• [Work order]:
Search the listing below for the word "body", and copy every line in which it turns up.

• [Supplied material]:
● ● ● ●

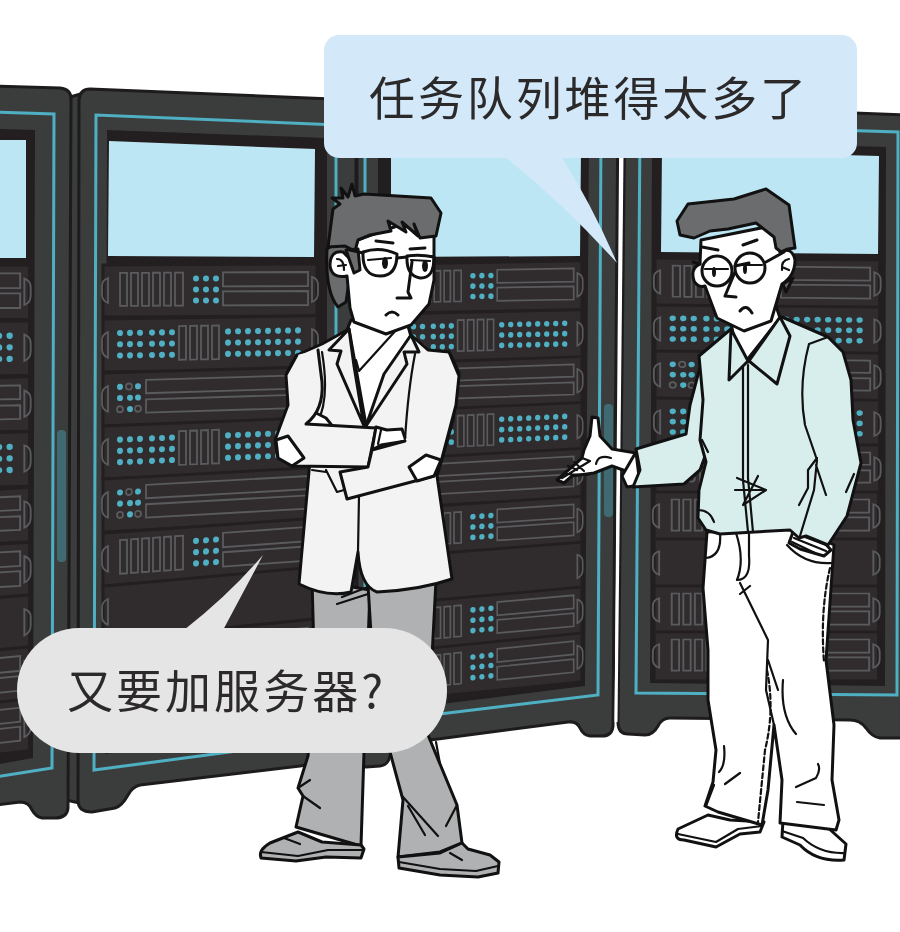
<!DOCTYPE html>
<html lang="zh-CN">
<head>
<meta charset="utf-8">
<title>服务器机房漫画</title>
<style>
:root{--ink:#1d1b1c;--cabinet:#3b3d3d;--bezel:#231f20;--unit:#302c2e;--detail:#5a5b5d;--teal:#4fb0c4;--screen:#bce6f4;--sky:#d3e9f9;--cloud:#e5e5e5;--hair:#6b6c6e;--trousers:#b0b1b3;--jacket:#f3f3f3;--shirt:#d8eeed;--text:#2b292a}
html,body{margin:0;background:#fff;overflow:hidden}
svg{display:block}
.cabinet{fill:var(--cabinet);stroke:var(--ink);stroke-width:3;stroke-linejoin:round}
.trim{fill:none;stroke:var(--teal);stroke-width:3}
.bezel{fill:var(--bezel)}
.screen{fill:var(--screen)}
.handle{fill:#3f6a72}
.plate{fill:var(--unit);stroke:var(--bezel);stroke-width:3}
.outline{fill:none;stroke:var(--detail);stroke-width:1.8}
.dots{fill:none;stroke:var(--teal);stroke-width:6;stroke-linecap:round;stroke-dasharray:0 10}
.figure{stroke:#111;stroke-width:3;stroke-linejoin:round;stroke-linecap:round;fill:none}
.fine{stroke-width:2.2}
.white{fill:#fff}.hair{fill:var(--hair)}.trousers{fill:var(--trousers)}.jacket{fill:var(--jacket)}.shirt{fill:var(--shirt)}
.pupil{fill:#111;stroke:none}
.speech{font-family:"Noto Sans CJK SC","Noto Sans",sans-serif;font-size:46px;font-weight:400;fill:var(--text)}
</style>
</head>
<body>
<svg width="900" height="932" viewBox="0 0 900 932" role="img" aria-label="两名男子站在服务器机柜前交谈">
<defs>
  <g id="blank">
    <rect class="plate" x="-2" width="214" height="52"/>
    <path class="outline" d="M3 13q-6 2-6 8v8q0 7 6 9zM207 13q6 2 6 8v8q0 7-6 9z"/>
  </g>
  <g id="slots"><path class="outline" d="M0 8h7v33h-7zM11 8h7v33h-7zM22 8h7v33h-7zM33 8h7v33h-7z"/></g>
  <g id="storage">
    <use href="#blank"/><use href="#slots" x="15"/>
    <path class="outline" d="M59 8h7v33h-7zM70 8h8v33h-8zM118 8h85v14h-85zM118 27h85v14h-85z"/>
    <path class="dots" d="M91 14h21M91 25h21M91 36h21"/>
  </g>
  <g id="switch">
    <use href="#blank"/><use href="#slots" x="74"/>
    <path class="dots" d="M15 14h21M15 25h21M15 36h21M47 14h21M47 25h21M47 36h21M123 14h75M123 25h75M123 36h75"/>
  </g>
  <g id="blade">
    <use href="#blank"/>
    <path class="outline" d="M41 8h162v13h-162zM41 27h162v13h-162z"/>
    <path class="dots" d="M15 14h1M15 25h11M33 14h1M33 25h1M25 36h1"/>
    <g class="outline"><circle cx="24" cy="14" r="3"/><circle cx="15" cy="36" r="3"/><circle cx="33" cy="36" r="3"/></g>
  </g>
</defs>

<g id="rack-far-left">
  <path class="cabinet" d="M60 100L84 93V804L66 800z"/>
  <path class="cabinet" d="M-5 86L60 88Q71 89 71 99L68 808Q67 818 55 818L42 818Q36 817 32 810Q29 802 20 802L-5 805z"/>
  <path class="trim" d="M-5 112L54 114L52 768L-5 777"/>
  <path class="bezel" d="M0 129L35 130L33 758L0 764z"/>
  <path class="screen" d="M0 140L26 140V258H0z"/>
  <use href="#storage" transform="matrix(1.05 0 0 1.05 -193 265)"/>
  <use href="#switch" transform="matrix(1.05 -.01 0 1.05 -193 323)"/>
  <use href="#blade" transform="matrix(1.05 -.02 0 1.05 -193 381)"/>
  <use href="#switch" transform="matrix(1.05 -.03 0 1.05 -193 438)"/>
  <use href="#blade" transform="matrix(1.05 -.05 0 1.05 -193 498)"/>
  <use href="#storage" transform="matrix(1.05 -.06 0 1.05 -193 555)"/>
  <use href="#blank" transform="matrix(1.05 -.08 0 1.05 -193 612)"/>
  <use href="#storage" transform="matrix(1.05 -.1 0 1.05 -193 668)"/>
  <use href="#storage" transform="matrix(1.05 -.12 0 1 -193 724)"/>
  <rect class="handle" x="57" y="430" width="9" height="132" rx="4"/>
</g>

<g id="rack-left">
  <path class="cabinet" d="M90 89L356 100V756L300 766L140 785Q132 787 128 795Q122 806 115 808L92 812Q78 812 78 800L79 100Q80 89 90 89z"/>
  <path class="trim" d="M338 125L96 115L94 770L336 738V125z"/>
  <path class="bezel" d="M107 130L327 138V722L105 754z"/>
  <path class="screen" d="M109 141L315 149L314 257L108 256z"/>
  <use href="#storage" transform="matrix(1 -.005 0 1 105 265)"/>
  <use href="#switch" transform="matrix(1 -.015 0 1.02 105 319)"/>
  <use href="#blade" transform="matrix(1 -.03 0 1.02 105 373)"/>
  <use href="#switch" transform="matrix(1 -.04 0 1.02 105 426)"/>
  <use href="#blade" transform="matrix(1 -.055 0 1.02 105 479)"/>
  <use href="#storage" transform="matrix(1 -.07 0 1.02 105 533)"/>
  <use href="#blank" transform="matrix(1 -.09 0 1.02 105 586)"/>
  <use href="#storage" transform="matrix(1 -.1 0 1.02 105 640)"/>
  <use href="#storage" transform="matrix(1 -.11 0 1.02 105 693)"/>
</g>

<g id="rack-centre">
  <path class="cabinet" d="M357 105H618L613 726Q612 736 602 736H590Q583 735 580 728Q577 721 568 722L400 744Q392 746 390 756Q388 765 380 766L366 767Q357 766 357 755z"/>
  <path class="trim" d="M365 130H601L598 695L365 723z"/>
  <path class="bezel" d="M378 140H589L585 686L378 712z"/>
  <path class="screen" d="M391 150H581L580 256L391 257z"/>
  <use href="#storage" transform="matrix(.9 -.015 0 .94 391 264)"/>
  <use href="#switch" transform="matrix(.9 -.02 0 .94 391 314)"/>
  <use href="#blade" transform="matrix(.9 -.03 0 .94 391 363)"/>
  <use href="#switch" transform="matrix(.9 -.04 0 .94 391 411)"/>
  <use href="#blade" transform="matrix(.9 -.05 0 .94 391 459)"/>
  <use href="#storage" transform="matrix(.9 -.06 0 .94 391 509)"/>
  <use href="#blank" transform="matrix(.9 -.07 0 .94 391 557)"/>
  <use href="#storage" transform="matrix(.9 -.08 0 .94 391 604)"/>
  <use href="#storage" transform="matrix(.9 -.09 0 .94 391 652)"/>
  <rect class="handle" x="604" y="404" width="9" height="113" rx="4"/>
</g>

<g id="rack-right">
  <path class="cabinet" d="M625 104L905 115V738L880 738Q872 737 866 728Q860 720 850 720L670 718Q662 718 658 726Q653 735 645 735L628 734Q618 734 618 722z"/>
  <path class="trim" d="M640 124L898 132L897 695L636 693z"/>
  <path class="bezel" d="M652 140L886 147L885 686L650 683z"/>
  <path class="screen" d="M662 150L879 156L878 254L661 252z"/>
  <use href="#storage" transform="matrix(1.05 .01 0 .94 657 258)"/>
  <use href="#switch" transform="matrix(1.05 .01 0 .94 657 305)"/>
  <use href="#blade" transform="matrix(1.05 .01 0 .94 657 351)"/>
  <use href="#switch" transform="matrix(1.05 .01 0 .94 657 398)"/>
  <use href="#blade" transform="matrix(1.05 0 0 .94 657 445)"/>
  <use href="#storage" transform="matrix(1.05 0 0 .94 656 492)"/>
  <use href="#blank" transform="matrix(1.05 0 0 .94 656 539)"/>
  <use href="#storage" transform="matrix(1.05 0 0 .94 656 586)"/>
  <use href="#storage" transform="matrix(1.05 0 0 .94 656 632)"/>
  <path d="M622 157L616 722" stroke="#fff" stroke-width="3"/>
</g>

<g id="man-in-jacket" class="figure">
  <path class="trousers" d="M312 580L315 690L308 756L298 788L303 796L296 827L361 846L364 752L370 590z"/>
  <path class="trousers" d="M368 585L372 650L390 752L403 800L398 857L440 852L462 843L457 805L440 764L428 735L436 580z"/>
  <path class="fine" d="M337 604L368 594M342 597L368 587M303 796L320 808M298 788L310 780M403 797L438 836M440 764L436 742M457 805L446 826M408 806L425 835"/>
  <path class="trousers" d="M298 832L270 843Q258 850 261 858L296 861L326 857L361 858L364 849L361 845L322 842z"/>
  <path class="fine" d="M261 852L298 856L328 850L363 850M284 838L300 844"/>
  <path class="trousers" d="M398 857L399 868L440 875L478 877L498 873L499 862L490 855L468 849L462 843L440 853z"/>
  <path class="fine" d="M399 862L440 869L476 871L498 866M450 853L462 860"/>
  <path class="white" d="M351 320L343 340L362 425H378L412 340L408 326z"/>
  <path class="jacket" d="M349 329L322 344L297 355L287 373L288 405L310 460L299 584Q327 598 351 592L358 552Q360 586 377 592Q420 590 452 579L437 476L453 420L459 373L449 352L428 350L411 335L366 425z"/>
  <path class="jacket" d="M349 329L329 350L341 351L337 364L364 426L354 366z"/>
  <path class="jacket" d="M411 335L419 352L404 352L407 364L366 426L384 374z"/>
  <path class="fine" d="M356 360L359 371L398 328M358 552L359 496M322 352Q330 400 317 423M415 354Q408 390 405 440"/>
  <path class="white" d="M297 416L312 411L326 418L334 428L318 430L302 421z"/>
  <path class="jacket" d="M297 355L286 375L288 405L275 440L278 458L292 466L368 467L376 428L306 424Q324 410 322 382L318 350"/>
  <path class="white" d="M276 440L288 436L304 458L292 466L278 458zM376 427L387 430L402 429L406 441L381 445L372 450z"/>
  <path class="fine" d="M381 430L378 444"/>
  <path class="jacket" d="M449 352L459 376L456 405L441 462L434 476L347 499L340 472L368 467L372 450L405 441"/>
  <path class="white" d="M409 467L426 455L441 460L434 476L417 481z"/>
  <path class="fine" d="M326 470L337 492L344 490M312 470L326 472"/>
  <path class="hair" d="M327 249Q325 292 338 307L346 302L352 262L362 245L340 240z"/>
  <path class="white" d="M357 240L353 262L343 252Q330 250 330 266Q332 279 347 276L350 308L354 322L386 334L411 325L429 304L434 280V233L400 225z"/>
  <path class="fine" d="M337 259Q344 259 344 270M338 266L346 265"/>
  <path class="hair" d="M328 247L333 209L340 204L332 198L343 198L341 188L348 197L352 184L355 196L364 194L431 198L441 213L436 236L420 238L414 224L418 236L402 222L406 232L388 221L391 231L370 235L358 240L355 251L345 246z"/>
  <path class="hair" d="M346 250L358 249L360 270L354 273z"/>
  <path d="M350 250L363 253M397 258L407 257M376 241L393 243M410 249L425 248M412 262L408 292L411 298H397M386 315Q392 309 398 315"/>
  <path d="M363 252Q362 276 380 276Q397 276 397 254Q380 246 363 252M407 256Q406 276 420 278Q434 279 434 257Q420 254 407 256"/>
  <path class="fine" d="M368 260L391 258M411 260L430 261"/>
  <ellipse class="pupil" cx="385" cy="263" rx="3" ry="6"/><ellipse class="pupil" cx="425" cy="266" rx="3" ry="6"/>
</g>

<g id="man-in-shirt" class="figure">
  <path class="white" d="M708 815L678 829Q673 840 684 840L716 847L740 834L760 832L764 822L730 820z"/>
  <path class="fine" d="M678 834L716 842L738 829L762 826"/>
  <path class="white" d="M783 820L782 837L800 845Q816 862 844 860L846 844L826 826L806 824z"/>
  <path class="fine" d="M782 831L803 838Q820 854 845 853"/>
  <path class="white" d="M707 532L703 588L708 650V700L716 750L713 782L705 806L718 812L762 825L768 790L774 725L782 780L780 823L836 830L839 820L832 780L834 725L826 660L834 545L800 528z"/>
  <path class="fine" d="M720 533Q722 556 706 558M736 533Q745 560 737 580Q751 580 749 556V534M740 583L768 640L766 690L774 725M740 594L750 586M768 660L778 690M787 545Q805 565 832 563M783 680Q780 715 796 734M724 746Q726 765 719 772M725 784L740 773M796 787L816 778Q821 770 818 764M797 802L824 805M706 806L714 785"/>
  <path class="fine" stroke-dasharray="5 3" d="M830 568Q820 610 824 662M767 670Q775 710 765 750L758 822"/>
  <path class="white" d="M636 453L612 449L600 436L598 418L592 417L590 436L584 450L582 458L557 480L564 483L572 476L594 473L612 466L634 474z"/>
  <path class="fine" d="M596 464Q598 454 611 458M582 458L590 461L562 478M568 466L577 470M574 462L584 471M566 474L588 475"/>
  <path class="white" d="M636 452L622 476L627 487L640 485z"/>
  <path class="shirt" d="M704 352L690 405L686 434L636 449L640 470L633 487L684 484L700 470L711 440L714 385z"/>
  <path class="white" d="M793 532L789 543L800 549L824 556L831 550L822 540z"/>
  <path class="fine" d="M794 538L826 551M797 534L826 545M792 542L815 553"/>
  <path class="shirt" d="M731 329L699 356L703 400L700 440L706 462L699 490L698 518L706 530L720 534L790 530L799 538L806 536L828 545L847 516L861 463L853 420L851 380L843 352L828 337L782 317L748 362z"/>
  <path class="fine" d="M809 344Q798 385 805 425L817 460L814 490L800 536M809 344L828 337M817 458L808 470L808 488L799 505M702 440L708 452M698 510Q710 510 714 522M854 474L846 492M748 365V478L753 532M743 364V480L748 532M737 478L766 490L743 505L758 476M735 490H764M816 465L826 495"/>
  <path class="white" d="M731 322L735 345L747 360L780 318L774 300z"/>
  <path class="shirt" d="M731 329L729 380L748 361zM780 317L790 336L777 384L749 361z"/>
  <path class="white" d="M701 240L700 264Q690 268 694 281Q698 288 705 286L717 318L744 331L771 321L782 284Q795 276 795 260Q792 246 780 252L776 225z"/>
  <path class="fine" d="M789 259Q781 260 782 270M782 267L789 270"/>
  <path class="hair" d="M694 238L680 235L677 221L688 204L734 199L766 189L789 205L795 248L788 249L781 252L776 248L774 237L756 223L728 229L710 231z"/>
  <path class="hair" d="M783 284L793 278L786 292z"/>
  <path d="M702 247L718 250M743 245L757 240M735 266L749 263M700 264L693 262M766 262L784 252M735 272L725 296L736 297M740 311Q746 303 752 313"/>
  <circle cx="717" cy="271" r="15"/><circle cx="750" cy="268" r="15"/>
  <path class="fine" d="M705 269H728M740 265H762"/>
  <ellipse class="pupil" cx="714" cy="272" rx="2" ry="5"/><ellipse class="pupil" cx="745" cy="269" rx="2" ry="5"/>
</g>

<g id="speech-top">
  <path fill="var(--sky)" d="M504 156H561Q592 205 617 263Q565 205 504 156z"/>
  <rect x="324" y="35" width="533" height="123" rx="15" fill="var(--sky)"/>
  <text class="speech" x="369" y="115" textLength="437">任务队列堆得太多了</text>
</g>
<g id="speech-bottom">
  <path fill="var(--cloud)" d="M184 630Q230 594 263 555L222 632z"/>
  <rect x="17" y="628" width="430" height="125" rx="62" fill="var(--cloud)"/>
  <text class="speech" x="67" y="708" textLength="316">又要加服务器?</text>
</g>
</svg>
</body>
</html>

● ● ● ●

• [Response]:
html,body{margin:0;background:#fff;overflow:hidden}
<body>
</body>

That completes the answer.